You can change the timeout for the entire question type by editing the prototype. Open the Advanced Customisation panel and set the value you want in the TimeLimit (secs) entry field. You're limited to a maximum of 30 seconds by the Jobe server. It's not recommended that you do this with the built-in prototypes because they get completely replaced on every version upgrade; you should create your own version of the prototype first - a "user-defined prototype".
If you want to increase the timelimit for just one question, you will have to click the "Customise" checkbox for that question in order to access the Advanced Customisation panel. Please be aware that questions customised in this way are largely "cut off" from the parent prototype, so that if you change the prototype's template, say, the customised child still continues to use the old template.
Running an exam with 2000 students at once sounds like a tall order. I'm not sure that an 8-core Moodle server could handle that many students, even if the Jobe server were infinitely fast. If your exam is in Java I'd been even more skeptical about how do-able it is.
Factors influencing the load on Jobe are:
- The rate at which students are submitting answers. This is the most important factor, of course.
- The computational cost of running a typical answer - solving numerical equations, for example, could be arbitrarily expensive. You may also need to consider the rate of submission of bad answers with endless loops. Each such submission runs until the task timeout throws it off the server, chewing up significant Jobe CPU time.
- Whether you're using a question type that uses a combinator template to combine all test cases into a single run. If not, the cost of testing an answer is proportional to the number of test cases, with each one requiring a separate compile-and-execute task submission to Jobe.
- Whether the question uses standard input; if so, even with a (simple) combinator template, you'll get a separate compile-and-execute task submission for each test case.
- Whether students are developing their code directly within CodeRunner or whether they have separate development environments and submit only when they believe their code is working.
- Whether you've turned on the Precheck option. Since Prechecks are free, students tend to throw code at the server with gay abandon, and each click on Precheck involves a Jobe submission. I've seen students Precheck a single question 20 or more times.
If you wish to estimate the server requirements I suggest you first estimate the rate of task submissions. For example, 2000 students, a 2 hour exam with 20 questions and an expectation that each student will submit every question exactly once gives you an average submission rate of 6 submissions per second. The peak load will be several times that.
Then login to the Jobe server and use the time command to measure the cost of running a typical task, keeping in mind points 3 and 4 above. A minimal Java compile-and-run on my laptop (Core I7) takes 1.5 seconds of CPU time. If you assume 8 CPUs could run 8 such tasks in parallel (wildly optimistic) you'd have a maximum throughput of 5 jobs/second. This assumes that you have plenty of RAM and I/O bandwidth. Python and C are much cheaper. Running Hello world in Python takes 0.02 secs CPU time on my laptop, compared to 1.5 secs in Java. A C compile-and-run is even faster. My experience is that with Python and C, it's the Moodle server that's the bottleneck, not the Jobe server. With Java it's almost certainly the Jobe server.

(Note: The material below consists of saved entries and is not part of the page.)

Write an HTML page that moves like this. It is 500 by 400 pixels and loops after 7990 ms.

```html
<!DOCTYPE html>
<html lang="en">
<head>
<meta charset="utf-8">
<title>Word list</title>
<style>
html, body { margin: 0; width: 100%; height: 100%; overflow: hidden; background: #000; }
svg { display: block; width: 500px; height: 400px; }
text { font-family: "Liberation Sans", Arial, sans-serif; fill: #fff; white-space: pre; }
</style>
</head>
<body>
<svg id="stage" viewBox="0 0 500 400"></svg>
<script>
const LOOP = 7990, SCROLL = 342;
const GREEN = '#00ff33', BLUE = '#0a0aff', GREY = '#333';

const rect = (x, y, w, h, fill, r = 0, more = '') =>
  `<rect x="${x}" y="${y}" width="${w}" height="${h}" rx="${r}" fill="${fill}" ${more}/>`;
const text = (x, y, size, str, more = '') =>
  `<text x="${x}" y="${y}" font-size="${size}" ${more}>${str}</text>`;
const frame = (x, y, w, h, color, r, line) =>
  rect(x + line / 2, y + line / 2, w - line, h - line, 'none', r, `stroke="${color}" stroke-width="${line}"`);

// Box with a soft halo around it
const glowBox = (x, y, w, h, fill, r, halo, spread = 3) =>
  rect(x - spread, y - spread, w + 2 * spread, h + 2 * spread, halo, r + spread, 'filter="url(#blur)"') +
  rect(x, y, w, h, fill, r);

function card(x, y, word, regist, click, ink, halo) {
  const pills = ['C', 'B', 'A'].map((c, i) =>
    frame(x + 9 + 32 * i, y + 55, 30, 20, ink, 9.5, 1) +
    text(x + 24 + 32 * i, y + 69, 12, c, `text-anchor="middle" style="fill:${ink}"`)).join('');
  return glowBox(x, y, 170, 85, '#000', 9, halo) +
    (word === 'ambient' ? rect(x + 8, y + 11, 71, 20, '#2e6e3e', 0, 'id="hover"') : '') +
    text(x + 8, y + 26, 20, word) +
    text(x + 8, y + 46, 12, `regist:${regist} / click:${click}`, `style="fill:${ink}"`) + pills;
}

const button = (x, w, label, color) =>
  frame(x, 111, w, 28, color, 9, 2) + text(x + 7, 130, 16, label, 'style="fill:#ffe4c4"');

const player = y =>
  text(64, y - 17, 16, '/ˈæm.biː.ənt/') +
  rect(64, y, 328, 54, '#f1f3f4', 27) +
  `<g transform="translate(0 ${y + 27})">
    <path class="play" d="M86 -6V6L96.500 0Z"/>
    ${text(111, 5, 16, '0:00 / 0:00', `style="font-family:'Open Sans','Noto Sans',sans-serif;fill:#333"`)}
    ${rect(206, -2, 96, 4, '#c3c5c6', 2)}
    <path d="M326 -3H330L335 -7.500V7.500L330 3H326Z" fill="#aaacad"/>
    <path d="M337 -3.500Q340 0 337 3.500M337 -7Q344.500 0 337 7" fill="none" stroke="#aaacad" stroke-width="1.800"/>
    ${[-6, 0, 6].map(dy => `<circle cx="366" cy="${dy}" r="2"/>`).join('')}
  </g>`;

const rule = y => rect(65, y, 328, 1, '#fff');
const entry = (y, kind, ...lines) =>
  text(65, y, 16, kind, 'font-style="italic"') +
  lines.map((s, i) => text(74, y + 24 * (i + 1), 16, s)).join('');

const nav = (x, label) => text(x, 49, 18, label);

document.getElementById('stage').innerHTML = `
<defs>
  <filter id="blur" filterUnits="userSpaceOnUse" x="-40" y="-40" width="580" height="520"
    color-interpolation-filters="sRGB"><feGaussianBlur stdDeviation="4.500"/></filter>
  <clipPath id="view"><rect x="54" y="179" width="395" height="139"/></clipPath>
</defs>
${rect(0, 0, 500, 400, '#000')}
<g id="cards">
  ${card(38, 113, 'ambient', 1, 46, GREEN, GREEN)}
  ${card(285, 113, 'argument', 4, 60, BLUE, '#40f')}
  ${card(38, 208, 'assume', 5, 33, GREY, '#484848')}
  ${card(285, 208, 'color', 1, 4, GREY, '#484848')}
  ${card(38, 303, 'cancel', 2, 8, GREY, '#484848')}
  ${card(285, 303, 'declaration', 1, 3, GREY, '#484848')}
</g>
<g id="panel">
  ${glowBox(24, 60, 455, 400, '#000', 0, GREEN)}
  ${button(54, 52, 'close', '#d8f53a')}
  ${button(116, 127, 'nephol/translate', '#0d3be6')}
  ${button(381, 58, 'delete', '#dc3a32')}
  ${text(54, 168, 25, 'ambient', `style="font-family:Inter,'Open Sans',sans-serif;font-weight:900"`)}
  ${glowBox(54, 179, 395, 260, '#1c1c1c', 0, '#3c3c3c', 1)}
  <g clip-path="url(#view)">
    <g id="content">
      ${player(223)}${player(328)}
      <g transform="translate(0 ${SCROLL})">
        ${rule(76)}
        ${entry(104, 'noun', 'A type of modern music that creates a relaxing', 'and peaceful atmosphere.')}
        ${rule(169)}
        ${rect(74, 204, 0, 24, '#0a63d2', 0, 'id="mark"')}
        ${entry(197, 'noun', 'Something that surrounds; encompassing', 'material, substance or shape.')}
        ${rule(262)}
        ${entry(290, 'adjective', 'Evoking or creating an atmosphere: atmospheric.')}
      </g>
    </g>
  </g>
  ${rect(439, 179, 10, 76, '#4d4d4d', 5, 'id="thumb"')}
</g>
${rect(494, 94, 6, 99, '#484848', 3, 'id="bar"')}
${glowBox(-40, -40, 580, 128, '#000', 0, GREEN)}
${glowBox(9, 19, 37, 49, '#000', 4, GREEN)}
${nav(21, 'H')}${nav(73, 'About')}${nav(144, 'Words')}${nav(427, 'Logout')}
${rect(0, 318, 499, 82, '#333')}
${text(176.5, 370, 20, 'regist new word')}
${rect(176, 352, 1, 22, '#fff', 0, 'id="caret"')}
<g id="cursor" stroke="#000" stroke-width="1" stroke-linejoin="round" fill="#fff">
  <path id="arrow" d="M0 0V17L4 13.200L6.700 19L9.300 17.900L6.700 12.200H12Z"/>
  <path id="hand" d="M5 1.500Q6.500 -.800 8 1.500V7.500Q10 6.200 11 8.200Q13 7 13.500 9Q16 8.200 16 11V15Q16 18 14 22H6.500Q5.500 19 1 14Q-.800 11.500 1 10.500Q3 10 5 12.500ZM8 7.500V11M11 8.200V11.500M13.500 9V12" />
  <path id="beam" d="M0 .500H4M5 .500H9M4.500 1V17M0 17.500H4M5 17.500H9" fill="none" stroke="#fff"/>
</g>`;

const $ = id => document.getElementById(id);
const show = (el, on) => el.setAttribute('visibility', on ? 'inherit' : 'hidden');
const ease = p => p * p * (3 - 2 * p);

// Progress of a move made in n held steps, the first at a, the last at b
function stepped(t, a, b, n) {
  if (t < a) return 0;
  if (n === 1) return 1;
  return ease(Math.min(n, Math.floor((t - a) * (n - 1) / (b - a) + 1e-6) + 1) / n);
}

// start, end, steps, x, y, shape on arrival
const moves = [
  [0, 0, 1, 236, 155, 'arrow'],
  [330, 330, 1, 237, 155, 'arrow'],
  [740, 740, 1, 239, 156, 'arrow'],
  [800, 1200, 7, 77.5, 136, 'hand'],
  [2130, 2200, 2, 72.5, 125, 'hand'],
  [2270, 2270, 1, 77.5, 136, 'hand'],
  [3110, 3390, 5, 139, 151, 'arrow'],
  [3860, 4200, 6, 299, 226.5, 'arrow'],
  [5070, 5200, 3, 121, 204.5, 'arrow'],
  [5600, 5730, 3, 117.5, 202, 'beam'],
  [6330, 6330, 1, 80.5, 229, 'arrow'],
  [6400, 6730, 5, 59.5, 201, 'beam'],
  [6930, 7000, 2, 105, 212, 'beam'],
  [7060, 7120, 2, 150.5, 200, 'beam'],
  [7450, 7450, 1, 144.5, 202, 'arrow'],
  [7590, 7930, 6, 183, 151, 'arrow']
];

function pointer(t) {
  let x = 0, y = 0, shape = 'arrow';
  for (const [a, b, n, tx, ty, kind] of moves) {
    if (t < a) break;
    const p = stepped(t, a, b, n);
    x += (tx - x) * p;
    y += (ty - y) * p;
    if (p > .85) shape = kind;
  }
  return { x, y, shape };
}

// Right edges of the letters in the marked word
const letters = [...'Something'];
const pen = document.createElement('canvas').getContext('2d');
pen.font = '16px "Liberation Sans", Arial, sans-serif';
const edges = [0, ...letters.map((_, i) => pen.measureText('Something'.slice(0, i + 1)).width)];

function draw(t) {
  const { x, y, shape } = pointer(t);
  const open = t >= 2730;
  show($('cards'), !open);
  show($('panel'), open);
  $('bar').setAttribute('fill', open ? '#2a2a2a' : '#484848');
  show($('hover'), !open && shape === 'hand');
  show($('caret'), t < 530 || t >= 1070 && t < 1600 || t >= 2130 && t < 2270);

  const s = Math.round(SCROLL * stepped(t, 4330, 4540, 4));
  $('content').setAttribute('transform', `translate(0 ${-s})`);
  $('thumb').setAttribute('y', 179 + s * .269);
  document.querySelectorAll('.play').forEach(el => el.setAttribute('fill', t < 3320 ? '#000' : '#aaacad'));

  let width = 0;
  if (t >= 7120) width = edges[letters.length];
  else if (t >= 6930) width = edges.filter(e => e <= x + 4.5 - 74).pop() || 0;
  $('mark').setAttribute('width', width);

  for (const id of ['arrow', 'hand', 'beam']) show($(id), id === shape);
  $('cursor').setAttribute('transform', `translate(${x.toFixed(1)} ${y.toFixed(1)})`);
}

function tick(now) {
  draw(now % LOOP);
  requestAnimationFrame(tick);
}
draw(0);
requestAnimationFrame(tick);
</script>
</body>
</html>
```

I'll leave the rest of the calculations to you, but those rough estimates suggest that you'd need a minimum of three or four 8-core Jobe servers to run a Java exam. And that's assuming optimal answers to all the above load factors. Also, I'm guessing you'd need around double the capability on your Moodle server. With C or Python, your present Jobe server should be OK but the Moodle server would still need more capacity.
Many sites run multiple Moodle servers and the Open University runs two Jobe servers back to back with a router (or some network device) that distributes jobs to the two servesr. Tim Hunt may be able to give you more details on that and also advise on the maximum question submission rate that a single Moodle server like yours can handle, disregarding Jobe.